Discover the many benefits of this gardening trend

There’s no denying that many of us want to start our own gardens for different reasons. Some simply want to add a refreshing touch at home, a few would like to care for succulents and herbs, and there are those who want to grow their own vegetables and fruits.

If you belong to the latter group, you may want to start growing mushrooms, too. These are typically grown indoors—you just need a little space, time to work on it, and the right materials. You can set this up in the basement or you can also purchase ready-made growing kits. These kits can be placed inside unused cabinets or in any spot at home where you can control the amount of light, and monitor the temperature and humidity.

It sounds easy to accomplish as mushrooms grow from spores. To get started, choose the right culture spore for you. If you’re a first-timer, you can work with oyster and button mushrooms as these are the easiest to grow. In only one month, you’ll be ready to harvest the fruits of your labor.

Click here to see the instructions.

Need help getting started? There are online stores that offer growing kits, seminars, and training sessions. Follow these brands on social media today:

1. JMP Mushroom

JMP Mushroom not only aims to promote growing your own mushroom, but mushroom farming in general, too. They also hold seminars to help newbies.

Visit JMP Mushroom at Block 1 Lot 9, Luke Street, Del Mundo Village, Llano Caloocan City. You can also follow them on Facebook or get in touch with them via mobile at (0929 383-9797. You can also visit their website or send an e-mail to jmpmushroom[at]yahoo.com.

2. The Mushroom Project

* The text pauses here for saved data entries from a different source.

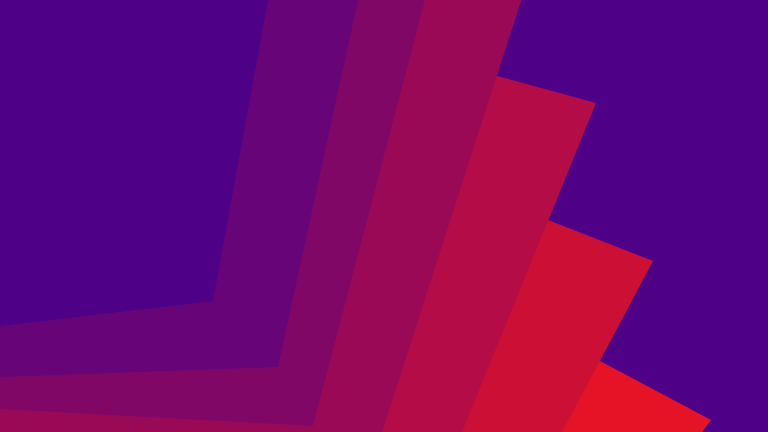
Reproduce this background procedurally as a Shadertoy shader.

```glsl
const vec3 VIOLET = vec3(0.305, 0.004, 0.53);
const vec3 RED = vec3(0.90, 0.07, 0.145);
const int SHEETS = 7;

// Signed distance to a wedge: left of a leaning side, bounded by a tilted end
float sheetDistance(vec2 p, vec2 corner, float lean, float tilt, float endSide) {
    vec2 q = p - corner;
    float side = (q.x - lean * q.y) / sqrt(1.0 + lean * lean);
    float end = endSide * (q.y - tilt * q.x) / sqrt(1.0 + tilt * tilt);
    return max(side, end);
}

void mainImage(out vec4 fragColor, in vec2 fragCoord) {
    vec2 p = fragCoord / iResolution.y;
    float blur = 0.5 / iResolution.y;

    // Each sheet: corner x, corner y, side lean, end tilt
    vec4 sheets[SHEETS] = vec4[SHEETS](
        vec4(0.493, 0.303, 0.183, 0.117),
        vec4(0.6435, 0.1505, 0.218, 0.036),
        vec4(0.7245, 0.014, 0.263, -0.054),
        vec4(0.846, -0.12, 0.322, -0.1),
        vec4(1.3796, 0.7616, 0.407, -0.273),
        vec4(1.5116, 0.3958, 0.532, -0.39),
        vec4(1.6458, 0.0278, 0.75, -0.5315));

    // Stack the fan from the red sheet up to the violet one
    vec3 color = VIOLET;
    for (int i = SHEETS - 1; i >= 0; i--) {
        vec4 s = sheets[i];
        float endSide = i < 4 ? -1.0 : 1.0; // lower ends, then upper ends
        float d = sheetDistance(p, s.xy, s.z, s.w, endSide);
        vec3 sheetColor = mix(VIOLET, RED, float(i) / float(SHEETS - 1));
        color = mix(color, sheetColor, 1.0 - smoothstep(-blur, blur, d));
    }
    fragColor = vec4(color, 1.0);
}
```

Looking for a mushroom growing kit? Follow and get in touch with The Mushroom Project on Facebook. You can also send an e-mail to the mushroomprojectph[at]gmail.com.

3. Magalang Mushroom Farmville

Once you’ve grown your own mushrooms, we’re sure you’d be on the lookout for recipes you can try. Magalang Mushroom Farmville offers mushroom spawn, recipes, and processed products that you view on their website.

Magalang Mushroom Farmville is located at 42 Rice Village, Barangay Ayala, Magalang, Pampanga. You can also get in touch with them through mobile at (0915) 426-5221.


To Your Income and Health!

Dr. Kurtzman's mushroom house contains 380 square feet of vertical growing surface. At peak output, he can expect to harvest 300 pounds a month, 12 months a year! Obviously, this is more fungi than even the most avid mushroom gourmand could eat, but with the price for oyster mushrooms running as high as $3.00 a pound it could very well be worth your while to seek outside markets for your surplus. Check with local vegetable wholesalers, restaurants, health food stores, and consumer co-ops.

Oyster mushrooms can be stored up to two days without refrigeration, after which they're subject to spoilage. However, if you sun-dry the delicacies on screen or cheesecloth trays (or in an oven at 140°F) and store them in a dark, dry place, they'll keep indefinitely. Another nice feature of Pleurotus is that you can easily reconstitute the dried mushrooms in a bowl of cool water.

Besides adding a festive and mouthwatering touch to your meals and putting cash in your pockets, mushrooms have many hidden virtues. For example, edible fungi are good sources of protein, niacin, riboflavin, vitamin C, folic acid, calcium, phosphorus, and potassium. To top all that, mushrooms can be a dieter's best friend: they have about the same caloric value as an equivalent quantity of non-fattening apple!

And believe you me—monetary and health rewards aside—these marvelous homegrown mushrooms will be about the most delicious you've ever eaten. My taste buds will swear to it!


Watch the video: Cheap, Easy DIY Mushroom Fruiting Chamber